[Work to be completed]: Wherever the string "return" shows up in the material below, copy that line.

*** Extracted information Section Begins ***

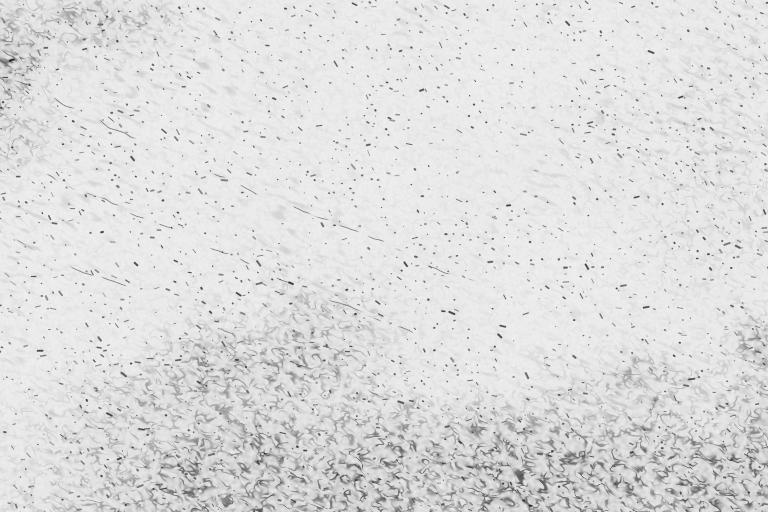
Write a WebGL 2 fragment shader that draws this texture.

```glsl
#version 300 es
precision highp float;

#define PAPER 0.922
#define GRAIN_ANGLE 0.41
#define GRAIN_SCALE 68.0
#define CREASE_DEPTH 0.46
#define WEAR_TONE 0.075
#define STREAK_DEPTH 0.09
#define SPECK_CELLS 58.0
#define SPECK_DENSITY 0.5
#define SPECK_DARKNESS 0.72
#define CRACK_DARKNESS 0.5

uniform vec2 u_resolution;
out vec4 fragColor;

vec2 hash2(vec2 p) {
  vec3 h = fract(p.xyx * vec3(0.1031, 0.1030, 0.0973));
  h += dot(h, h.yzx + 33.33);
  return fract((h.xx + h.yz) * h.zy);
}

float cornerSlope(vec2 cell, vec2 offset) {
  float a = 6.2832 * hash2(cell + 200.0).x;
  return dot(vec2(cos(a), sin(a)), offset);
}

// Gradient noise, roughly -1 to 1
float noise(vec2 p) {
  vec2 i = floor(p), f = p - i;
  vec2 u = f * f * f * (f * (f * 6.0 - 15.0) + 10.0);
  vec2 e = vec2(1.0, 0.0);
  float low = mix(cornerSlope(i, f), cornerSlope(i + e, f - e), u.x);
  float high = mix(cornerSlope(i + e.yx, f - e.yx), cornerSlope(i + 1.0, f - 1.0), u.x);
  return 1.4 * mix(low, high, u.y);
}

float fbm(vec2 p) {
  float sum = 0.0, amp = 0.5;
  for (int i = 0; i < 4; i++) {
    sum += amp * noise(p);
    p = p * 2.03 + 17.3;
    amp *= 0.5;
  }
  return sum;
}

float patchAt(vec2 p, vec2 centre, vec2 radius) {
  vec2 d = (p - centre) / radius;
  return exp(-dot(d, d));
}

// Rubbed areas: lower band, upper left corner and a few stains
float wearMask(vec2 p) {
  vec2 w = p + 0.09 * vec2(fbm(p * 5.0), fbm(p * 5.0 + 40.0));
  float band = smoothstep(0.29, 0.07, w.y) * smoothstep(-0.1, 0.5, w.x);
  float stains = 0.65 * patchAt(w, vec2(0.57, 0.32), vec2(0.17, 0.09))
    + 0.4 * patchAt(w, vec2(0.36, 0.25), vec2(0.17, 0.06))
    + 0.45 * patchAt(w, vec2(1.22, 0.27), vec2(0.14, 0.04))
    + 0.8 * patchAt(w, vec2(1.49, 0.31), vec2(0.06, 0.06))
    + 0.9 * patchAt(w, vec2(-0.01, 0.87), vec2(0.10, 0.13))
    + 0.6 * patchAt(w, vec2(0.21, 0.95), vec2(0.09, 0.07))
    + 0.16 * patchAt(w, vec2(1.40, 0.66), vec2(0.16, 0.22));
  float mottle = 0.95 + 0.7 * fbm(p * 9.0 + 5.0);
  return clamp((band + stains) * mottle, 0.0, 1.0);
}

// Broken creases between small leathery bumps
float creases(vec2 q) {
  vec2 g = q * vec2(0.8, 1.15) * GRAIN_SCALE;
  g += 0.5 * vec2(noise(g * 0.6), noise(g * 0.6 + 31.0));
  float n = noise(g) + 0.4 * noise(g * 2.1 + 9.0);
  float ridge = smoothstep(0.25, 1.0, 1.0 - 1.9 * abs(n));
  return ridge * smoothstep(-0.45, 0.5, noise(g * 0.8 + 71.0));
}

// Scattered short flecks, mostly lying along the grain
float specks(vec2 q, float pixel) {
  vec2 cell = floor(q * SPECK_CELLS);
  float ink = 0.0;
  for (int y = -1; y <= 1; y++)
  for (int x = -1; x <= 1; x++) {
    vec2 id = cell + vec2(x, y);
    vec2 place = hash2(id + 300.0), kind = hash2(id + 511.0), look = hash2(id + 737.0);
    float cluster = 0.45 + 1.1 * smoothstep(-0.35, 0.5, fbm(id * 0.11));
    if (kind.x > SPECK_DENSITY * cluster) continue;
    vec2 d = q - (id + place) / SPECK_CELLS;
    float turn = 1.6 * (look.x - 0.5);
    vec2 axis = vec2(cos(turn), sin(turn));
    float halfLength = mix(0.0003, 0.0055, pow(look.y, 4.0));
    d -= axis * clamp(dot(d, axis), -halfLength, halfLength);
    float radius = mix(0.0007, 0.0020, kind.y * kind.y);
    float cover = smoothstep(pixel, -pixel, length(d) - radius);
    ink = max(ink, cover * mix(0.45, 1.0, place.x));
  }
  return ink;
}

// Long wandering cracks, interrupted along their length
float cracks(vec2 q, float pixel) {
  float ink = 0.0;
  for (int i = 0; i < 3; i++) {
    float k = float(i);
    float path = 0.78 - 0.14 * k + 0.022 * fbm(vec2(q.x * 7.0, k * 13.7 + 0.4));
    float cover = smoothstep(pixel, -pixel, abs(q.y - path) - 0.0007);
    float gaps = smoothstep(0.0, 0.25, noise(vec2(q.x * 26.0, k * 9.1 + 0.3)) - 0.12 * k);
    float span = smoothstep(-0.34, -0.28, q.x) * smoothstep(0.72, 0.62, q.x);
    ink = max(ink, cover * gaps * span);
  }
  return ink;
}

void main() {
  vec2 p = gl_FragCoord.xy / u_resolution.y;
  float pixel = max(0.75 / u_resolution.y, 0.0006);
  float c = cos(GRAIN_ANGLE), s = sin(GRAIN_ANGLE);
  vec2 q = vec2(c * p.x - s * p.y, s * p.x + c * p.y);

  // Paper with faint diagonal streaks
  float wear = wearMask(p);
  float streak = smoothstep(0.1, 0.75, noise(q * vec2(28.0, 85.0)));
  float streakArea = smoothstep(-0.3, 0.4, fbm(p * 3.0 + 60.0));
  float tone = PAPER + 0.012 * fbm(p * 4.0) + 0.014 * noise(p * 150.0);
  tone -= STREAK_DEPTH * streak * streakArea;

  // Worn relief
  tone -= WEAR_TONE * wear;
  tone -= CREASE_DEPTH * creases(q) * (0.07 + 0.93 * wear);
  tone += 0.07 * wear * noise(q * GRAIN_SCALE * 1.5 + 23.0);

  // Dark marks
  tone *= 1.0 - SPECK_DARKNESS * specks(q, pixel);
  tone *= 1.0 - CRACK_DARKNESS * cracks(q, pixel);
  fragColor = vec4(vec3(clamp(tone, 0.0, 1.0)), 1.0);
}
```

*** Extracted information Section Ends ***

[Finished exercise]:
  return fract((h.xx + h.yz) * h.zy);
  return dot(vec2(cos(a), sin(a)), offset);
  return 1.4 * mix(low, high, u.y);
  return sum;
  return exp(-dot(d, d));
  return clamp((band + stains) * mottle, 0.0, 1.0);
  return ridge * smoothstep(-0.45, 0.5, noise(g * 0.8 + 71.0));
  return ink;
  return ink;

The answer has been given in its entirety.